-- WHAT IS BEING ASKED --
Search the entries for the word "show". Copy every line that holds it.

-- EXTRACTED ENTRIES --
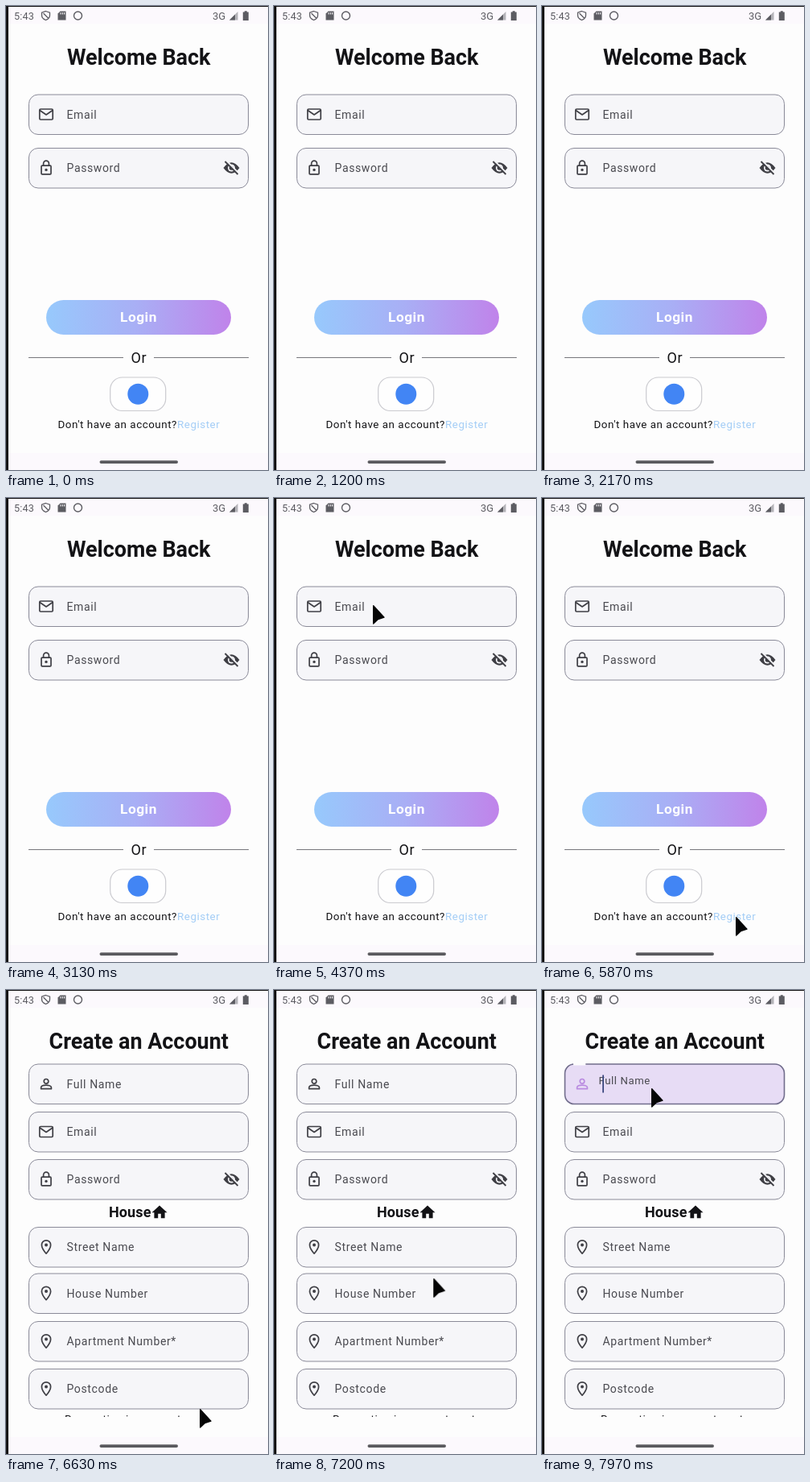
Animation, 326 px wide and 576 px high, one loop 8 s. Source, as an HTML page:

```html
<!DOCTYPE html>
<html lang="en">
<head>
<meta charset="utf-8">
<title>Login and registration</title>
<style>
  :root { --bg: #fdfdfd; --bar: #fcf9fd; --field: #f6f6f9; --ink: #131316; --soft: #4a4a50; --line: #8a8a98; --icon: #3f3f45; }
  html, body { margin: 0; width: 100%; height: 100%; overflow: hidden; background: var(--bg); }
  svg { display: block; width: 326px; height: 576px; font-family: Roboto, sans-serif; fill: var(--ink); }
  .paper { fill: var(--bg); }
  .bar { fill: var(--bar); }
  .title { font-size: 26.9px; font-weight: 700; text-anchor: middle; }
  .mid { text-anchor: middle; }
  .box { fill: var(--field); stroke: var(--line); stroke-width: 1; }
  .label { font-size: 14px; letter-spacing: .63px; fill: var(--soft); }
  .icon { color: var(--icon); }
  .outline { fill: none; stroke: currentColor; stroke-width: 1.7; stroke-linejoin: round; }
  .solid { fill: currentColor; }
  .small { font-size: 13.4px; letter-spacing: .52px; }
  .status { color: #5c5c62; fill: currentColor; font-size: 12.6px; }

  .page, .cursor, .active *, .caret, .gap { animation: 8s linear infinite; }
  .page { transform-origin: 164px 288px; }
  #login { animation-name: leave; }
  #register { animation-name: enter; }
  .cursor { fill: #050505; stroke: #050505; stroke-width: 1.4; stroke-linejoin: round; animation-name: point; }
  .active .box { animation-name: box-focus; }
  .active .icon { animation-name: icon-focus; }
  .active .label { animation-name: float; transform-origin: 76px 117px; }
  .caret { fill: #3c4a80; animation-name: show; }
  .gap { fill: var(--bg); transform-origin: 39px 92px; animation-name: open; }

  @keyframes leave {
    0%, 74.375% { transform: none; animation-timing-function: cubic-bezier(.2, 0, 0, 1); }
    78.125%, 100% { transform: scale(1.05); }
  }
  @keyframes enter {
    0%, 74.375% { transform: scale(.85); opacity: 0; animation-timing-function: cubic-bezier(.2, 0, 0, 1); }
    78.125%, 100% { transform: none; opacity: 1; }
  }
  @keyframes point {
    0%, 46.25% { transform: translate(-20px, 20px); animation-timing-function: ease-out; }
    52.125%, 57.125% { transform: translate(123px, 133px); animation-timing-function: ease-in-out; }
    70.125%, 85% { transform: translate(241px, 520px); animation-timing-function: ease-in-out; }
    96.25%, 100% { transform: translate(136px, 122px); }
  }
  @keyframes box-focus {
    0%, 99.06% { fill: var(--field); stroke: var(--line); stroke-width: 1; }
    99.2%, 100% { fill: #e7dcf5; stroke: #716d8c; stroke-width: 1.6; }
  }
  @keyframes icon-focus {
    0%, 99.06% { color: var(--icon); }
    99.2%, 100% { color: #b98ae0; }
  }
  @keyframes float {
    0%, 99.06% { transform: none; animation-timing-function: cubic-bezier(.4, 0, 1, 1); }
    100% { transform: translate(-11px, -9px) scale(.87); }
  }
  @keyframes open {
    0%, 99.06% { transform: scaleX(0); animation-timing-function: cubic-bezier(.4, 0, 1, 1); }
    100% { transform: none; }
  }
  @keyframes show {
    0%, 99.06% { opacity: 0; }
    99.07%, 100% { opacity: 1; }
  }
</style>
</head>
<body>
<svg viewBox="0 0 326 576">
  <defs>
    <linearGradient id="sky">
      <stop offset="0" stop-color="#97c9fc"/>
      <stop offset=".5" stop-color="#a9aef5"/>
      <stop offset="1" stop-color="#c083ea"/>
    </linearGradient>
    <clipPath id="scroll"><rect width="326" height="530"/></clipPath>
    <g id="mail" class="outline">
      <rect x="-8.2" y="-6.5" width="16.4" height="13" rx="1.3"/><path d="M-8-5L0 .5L8-5"/>
    </g>
    <g id="lock">
      <g class="outline"><rect x="-6" y="-2.8" width="12" height="10.6" rx="1"/><path d="M-3.4-3V-5.5a3.4 3.4 0 0 1 6.8 0V-3"/></g>
      <circle class="solid" cy="2.4" r="1.7"/>
    </g>
    <g id="user" class="outline">
      <circle cy="-3.2" r="2.8"/><path d="M-6.4 6.2V4.6C-6.4 2.4-2.4 1.6 0 1.6S6.4 2.4 6.4 4.6V6.2Z"/>
    </g>
    <g id="pin">
      <path class="outline" d="M0 8.2C-4 3.5-5.6 .6-5.6-2.6a5.6 5.6 0 0 1 11.2 0C5.6 .6 4 3.5 0 8.2Z"/>
      <circle class="solid" cy="-2.5" r="2"/>
    </g>
    <g id="hidden">
      <path class="solid" d="M-10 0Q0-13.5 10 0Q0 13.5-10 0Z"/>
      <circle r="4.5" fill="var(--field)"/><circle class="solid" r="2.8"/>
      <path d="M-6.5-9L9.5 7" stroke="var(--field)" stroke-width="2"/>
      <path d="M-8-8L8 8" stroke="currentColor" stroke-width="1.8"/>
    </g>
    <g id="bars">
      <rect class="bar" width="326" height="22"/><rect class="bar" y="555" width="326" height="21"/>
    </g>
  </defs>

  <rect class="paper" width="326" height="576"/>

  <g id="login" class="page">
    <text class="title" x="165.2" y="73.3">Welcome Back</text>
    <g id="login-fields"></g>
    <rect x="50" y="365" width="230" height="43" rx="21.5" fill="url(#sky)"/>
    <text class="mid" x="165" y="392" font-size="17.3" font-weight="700" letter-spacing=".5" fill="#fff">Login</text>
    <path d="M28 436.5H146M184 436.5H302" stroke="#77777c"/>
    <text class="mid" x="165.3" y="442.7" font-size="18" letter-spacing=".5">Or</text>
    <rect x="129.7" y="461" width="69" height="41.5" rx="15" fill="#fefefe" stroke="#cbcbd0" stroke-width="1.2"/>
    <circle cx="164.3" cy="481.7" r="13" fill="#4285f4"/>
    <text class="small" x="64.5" y="524">Don't have an account?</text>
    <text class="small" x="213" y="524" fill="#a3cdf6">Register</text>
  </g>

  <g id="register" class="page">
    <rect class="paper" width="326" height="576"/>
    <text class="title" x="165.2" y="73.3">Create an Account</text>
    <g id="register-fields"></g>
    <rect class="gap" x="39" y="90.5" width="34" height="3"/>
    <rect class="caret" x="75.2" y="105.5" width="1.8" height="22"/>
    <text x="128" y="282" font-size="18" font-weight="700" letter-spacing=".1">House</text>
    <path transform="translate(191 275.5)" d="M-9.5 .7L0-8L9.5 .7H6.6V7.7H1.8V2.2H-1.8V7.7H-6.6V.7Z"/>
    <g clip-path="url(#scroll)"><text class="small" x="73" y="537">Requesting in an apartment</text></g>
  </g>

  <use href="#bars"/>
  <g class="status">
    <text x="10" y="16.8" letter-spacing=".2">5:43</text>
    <path d="M49.5 6.5L54.5 8.2V11.5Q54.5 15.5 49.5 17.5Q44.5 15.5 44.5 11.5V8.2ZM46.5 9L53 15.5" fill="none" stroke="currentColor" stroke-width="1.3"/>
    <path d="M67.5 6.5H74.5V17.5H64.5V9.5Z"/>
    <path d="M68 8V10.5M70.3 8V10.5M72.6 8V10.5" stroke="var(--bar)"/>
    <circle cx="89.5" cy="12" r="5" fill="none" stroke="currentColor" stroke-width="1.4"/>
    <text x="257" y="16.8" font-size="13">3G</text>
    <path d="M278 17.5L288.5 7V17.5Z" opacity=".45"/><path d="M278 17.5L285 10.5V17.5Z"/>
    <path d="M296.8 6.2H299.8V7.5H301.8V18H294.8V7.5H296.8Z"/>
  </g>
  <rect x="116.5" y="564.2" width="97.5" height="3.8" rx="1.9" fill="#5a5a5e"/>
  <path d="M0 0H326V1H3V576H0Z" fill="#141414"/>

  <path class="cursor" d="M.7 .7V23L6.5 17.6L14 15.2Z"/>
</svg>
<script>
  const field = ([icon, label, top, active]) => {
    const mid = top + 25;
    const eye = icon === 'lock' ? `<use href="#hidden" class="icon" x="280.5" y="${mid}"/>` : '';
    return `<g class="${active ? 'active' : ''}">
      <rect class="box" x="28.5" y="${top + .5}" width="273" height="49.5" rx="11.5"/>
      <use href="#${icon}" class="icon" x="50" y="${mid}"/>${eye}
      <text class="label" x="75.5" y="${mid + 5.2}">${label}</text></g>`;
  };
  const fill = (id, fields) => {
    document.getElementById(id).innerHTML = fields.map(field).join('');
  };
  fill('login-fields', [['mail', 'Email', 109.5], ['lock', 'Password', 176]]);
  fill('register-fields', [
    ['user', 'Full Name', 91.5, true],
    ['mail', 'Email', 151],
    ['lock', 'Password', 210],
    ['pin', 'Street Name', 294],
    ['pin', 'House Number', 351.5],
    ['pin', 'Apartment Number*', 411],
    ['pin', 'Postcode', 470]
  ]);
</script>
</body>
</html>
```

-- COMPLETED TASK --
  .caret { fill: #3c4a80; animation-name: show; }
  @keyframes show {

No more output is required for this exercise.